The critical consensus today on W. Somerset Maugham, perhaps best known for works such as "Of Human Bondage" and "The Razor's Edge," seems to be that of a tepid respect, an acknowledgment of significance more than the hero worship accorded the likes of Oscar Wilde or Noel Coward.

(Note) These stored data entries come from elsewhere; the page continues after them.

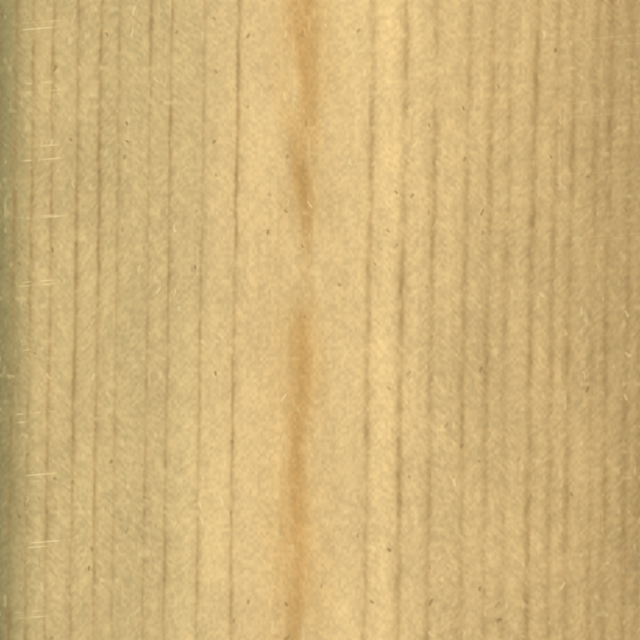
Give the GLSL for this texture, as a three.js fragment shader.

```glsl
// Planed softwood board: upright growth rings, an amber heart streak and faint saw marks.
varying vec2 vUv;

const vec3 EDGE_GREEN = vec3(0.54, 0.505, 0.335);
const vec3 LEFT_TAN = vec3(0.810, 0.712, 0.492);
const vec3 HEART_PALE = vec3(0.890, 0.768, 0.538);
const vec3 GOLD_BAND = vec3(0.935, 0.805, 0.560);
const vec3 RIGHT_TAN = vec3(0.842, 0.722, 0.498);
const vec3 RIGHT_DUSK = vec3(0.75, 0.635, 0.430);
const vec3 AMBER = vec3(0.785, 0.620, 0.375);
const vec3 RING_BROWN = vec3(0.62, 0.49, 0.295);
const vec3 FIBRE_LIGHT = vec3(0.98, 0.89, 0.66);
const vec3 PORE_DARK = vec3(0.53, 0.42, 0.25);

const float HEART_X = 0.475;      // centre of the rings
const float GRAIN_LEAN = 0.016;   // sideways drift of the grain from top to bottom
const float RING_BASE = 11.3;     // ring count = base * d + growth * d * d
const float RING_GROWTH = 25.7;
const float RING_STRENGTH = 0.42;
const float HATCH_CONTRAST = 0.075;
const float GRIT_CONTRAST = 0.085;
const float CLOUD_CONTRAST = 0.10;
const float SAW_ROWS = 9.8;
const float SAW_SLOPE = 0.08;

float hash(vec2 p) {
  return fract(sin(dot(p, vec2(127.1, 311.7))) * 43758.5453);
}

float noise(vec2 p) {
  vec2 i = floor(p), f = fract(p);
  f = f * f * (3.0 - 2.0 * f);
  return mix(mix(hash(i), hash(i + vec2(1.0, 0.0)), f.x),
             mix(hash(i + vec2(0.0, 1.0)), hash(i + vec2(1.0, 1.0)), f.x), f.y);
}

float fbm(vec2 p) {
  float sum = 0.0, amp = 0.5;
  for (int i = 0; i < 4; i++) {
    sum += amp * noise(p);
    p = p * 2.03 + 17.3;
    amp *= 0.5;
  }
  return sum / 0.9375;
}

// Latewood lines: soft towards the heart, crisper on the outer side, broken along the grain.
float rings(float gx, float y) {
  float d = abs(gx - HEART_X);
  float side = step(HEART_X, gx);
  float n = d * (RING_BASE + RING_GROWTH * d) + 0.3 * (1.0 - side) * smoothstep(0.12, 0.3, d);
  vec2 id = vec2(floor(n), side * 31.0 + 5.0);
  float centre = 0.5 + 0.32 * (hash(id) - 0.5);
  float t = (fract(n) - centre) / (RING_BASE + 2.0 * RING_GROWTH * d);
  float w = t < 0.0 ? mix(0.0038, 0.0062, side) : mix(0.0029, 0.0046, side);
  float line = 0.85 * exp(-t * t / (w * w)) + 0.28 * exp(-t * t / (8.0 * w * w));
  float fade = 0.3 + 0.35 * hash(id + 9.0) + 0.5 * noise(vec2(id.x * 7.0 + side, y * 9.0));
  float breaks = 0.55 + 0.9 * noise(vec2(gx * 150.0, y * 55.0));
  return line * fade * breaks * smoothstep(0.06, 0.09, d);
}

// One short, randomly turned stroke of random strength in some cells of a grid.
float flecks(vec2 p, float cells, float share, vec2 halfSize) {
  vec2 q = p * cells + 0.25 * noise(p * 90.0), id = floor(q);
  vec2 c = 0.35 + 0.3 * vec2(hash(id + 1.7), hash(id + 5.1));
  float a = 1.6 * (hash(id + 8.3) - 0.5);
  vec2 v = fract(q) - c;
  v = vec2(cos(a) * v.x + sin(a) * v.y, cos(a) * v.y - sin(a) * v.x);
  v.y -= clamp(v.y, -halfSize.y, halfSize.y);
  float strength = step(1.0 - share, hash(id)) * (0.25 + 0.75 * hash(id + 3.9));
  return strength * (1.0 - smoothstep(0.0, 1.5, length(v) / halfSize.x));
}

// Pairs of thin scratches repeated up the board.
float sawMarks(vec2 p) {
  float sum = 0.0;
  for (int i = 0; i < 2; i++) {
    float k = float(i);
    float row = (p.y - SAW_SLOPE * p.x) * SAW_ROWS + 0.14 * k;
    float id = floor(row);
    float t = (fract(row) - 0.5 - 0.2 * (hash(vec2(id, k)) - 0.5)) / SAW_ROWS;
    float start = 0.015 + 0.03 * hash(vec2(id, k + 3.0));
    float end = 0.065 + 0.05 * hash(vec2(id, k + 6.0));
    float span = smoothstep(start, start + 0.01, p.x) * (1.0 - smoothstep(end - 0.02, end, p.x));
    span += 0.25 * smoothstep(0.78, 0.92, p.x) * smoothstep(0.4, 0.8, p.y);
    sum += span * exp(-t * t / 0.0000024) * smoothstep(0.1, 0.8, noise(vec2(p.x * 70.0, id + k)));
  }
  return sum;
}

void main() {
  vec2 p = vUv;
  float gx = p.x + GRAIN_LEAN * (1.0 - p.y) + 0.004 * (noise(vec2(p.x * 5.0, p.y * 4.0)) - 0.5)
           + 0.0025 * (noise(vec2(p.x * 20.0, p.y * 28.0)) - 0.5);

  // Broad colour across the board
  vec3 col = mix(EDGE_GREEN, LEFT_TAN, smoothstep(-0.025, 0.07, p.x));
  col = mix(col, HEART_PALE, smoothstep(0.20, 0.42, gx));
  col = mix(col, RIGHT_TAN, smoothstep(0.60, 0.74, gx));
  col = mix(col, RIGHT_DUSK, smoothstep(0.75, 1.06, p.x));
  float gold = exp(-pow((gx - 0.600) / 0.038, 2.0));
  col = mix(col, GOLD_BAND, gold * smoothstep(0.15, 0.85, fbm(vec2(gx * 40.0, p.y * 6.0))));

  // Amber streak along the heart
  float off = gx - HEART_X - 0.005 - 0.02 * (fbm(vec2(3.0, p.y * 4.0)) - 0.5);
  float streak = 0.62 * exp(-pow(off / 0.024, 2.0)) + 0.33 * exp(-pow(off / 0.055, 2.0));
  col = mix(col, AMBER, streak * smoothstep(0.05, 0.75, fbm(vec2(gx * 38.0 + p.y * 4.0, p.y * 7.0))));

  col = mix(col, RING_BROWN, clamp(RING_STRENGTH * rings(gx, p.y), 0.0, 0.6));

  // Clouds, diagonal hatching, fine grit and upright fibres
  float rough = mix(0.55, 1.0, smoothstep(0.06, 0.22, abs(gx - HEART_X)));
  vec2 diag = vec2(p.x + p.y, p.y - p.x);
  float hatch = mix(noise(diag * vec2(75.0, 170.0)), noise(diag.yx * vec2(75.0, 170.0)),
                    smoothstep(0.3, 0.7, noise(p * vec2(24.0, 7.0)) - 0.25 * (p.x - 0.5)));
  float tone = CLOUD_CONTRAST * (fbm(p * vec2(13.0, 7.0)) - 0.5) + HATCH_CONTRAST * rough * (hatch - 0.5);
  tone += GRIT_CONTRAST * (noise(p * vec2(230.0, 180.0)) - 0.5);
  tone += 0.04 * (noise(vec2(gx * 110.0, p.y * 18.0)) - 0.5);
  col *= 1.0 + tone;

  // Loose fibres, pores and saw scratches
  float curls = smoothstep(0.78, 1.0, noise(p * vec2(120.0, 75.0) + 40.0));
  col = mix(col, FIBRE_LIGHT, 0.25 * curls + 0.5 * flecks(p, 30.0, 0.09, vec2(0.07, 0.12)));
  col = mix(col, PORE_DARK, 0.55 * flecks(p + 0.37, 36.0, 0.08, vec2(0.10, 0.05)));
  col = mix(col, FIBRE_LIGHT, min(0.5 * sawMarks(p), 0.55));

  gl_FragColor = vec4(col, 1.0);
}
```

The critical consensus today on W. Somerset Maugham, perhaps best known for works such as “Of Human Bondage” and “The Razor’s Edge,” seems to be that of a tepid respect, an acknowledgment of significance more than the hero worship accorded the likes of Oscar Wilde or Noel Coward. This is an unfortunate oversight. In 1926, when his play “The Constant Wife” opened in New York, the ideas it contained concerning marriage, infidelity and women’s liberation could scarcely have been less startling in their audacity. The current production at the Pasadena Playhouse, a delightful confection of sparkling wit, is a welcome reminder of Maugham’s genuine talent.All of Constance Middleton’s (Megan Gallagher) friends and family know that her husband, John (Stephen Caffrey), is having an affair with her best friend, Mary-Louise (Libby West). Her mother, Mrs. Culver (Carolyn Seymour), thinks it typical of all men, and would ignore it. Her friend Barbara (Ann Marie Lee) is happy to gossip about it. Constance’s younger sister, Martha (Monette Magrath), is dying to tell her and see her get divorced from John. Constance, however, knows about the affair, and doesn’t really mind. When old suitor Bernard Kersal (Kaleo Griffith) comes back into her life, though, she begins to rethink what it is she really wants. Gallagher is marvelous as the self-possessed Constance, in a perf that delivers both an exquisitely droll reserve and the shadow-play of turbulent emotion beneath a cool facade. Caffrey excels as the blustering, fumbling John, particularly at the end of the play, when he must finally deal with the reality of his situation. Seymour is adept as the dryly humorous Mrs. Culver, a staunch representative of an older way of looking at marriage, and West is amusing as the dim Mary-Louise. Griffith is effective as the lovelorn Bernard. Magrath and Lee are both fine in their roles, but their characters seem to be more figureheads than three-dimensional. Director Art Manke keeps the pace lively, and brings all the subtleties of the piece to the surface, although a coda with Constance pirouetting beneath a fall of flower petals is a bit much. Angela Balogh Calin’s lavish costumes bring a sense of the time period and the characters’ personalities to bear, but her airy living room set — complete with symbolic gilded birdcage — seems generic.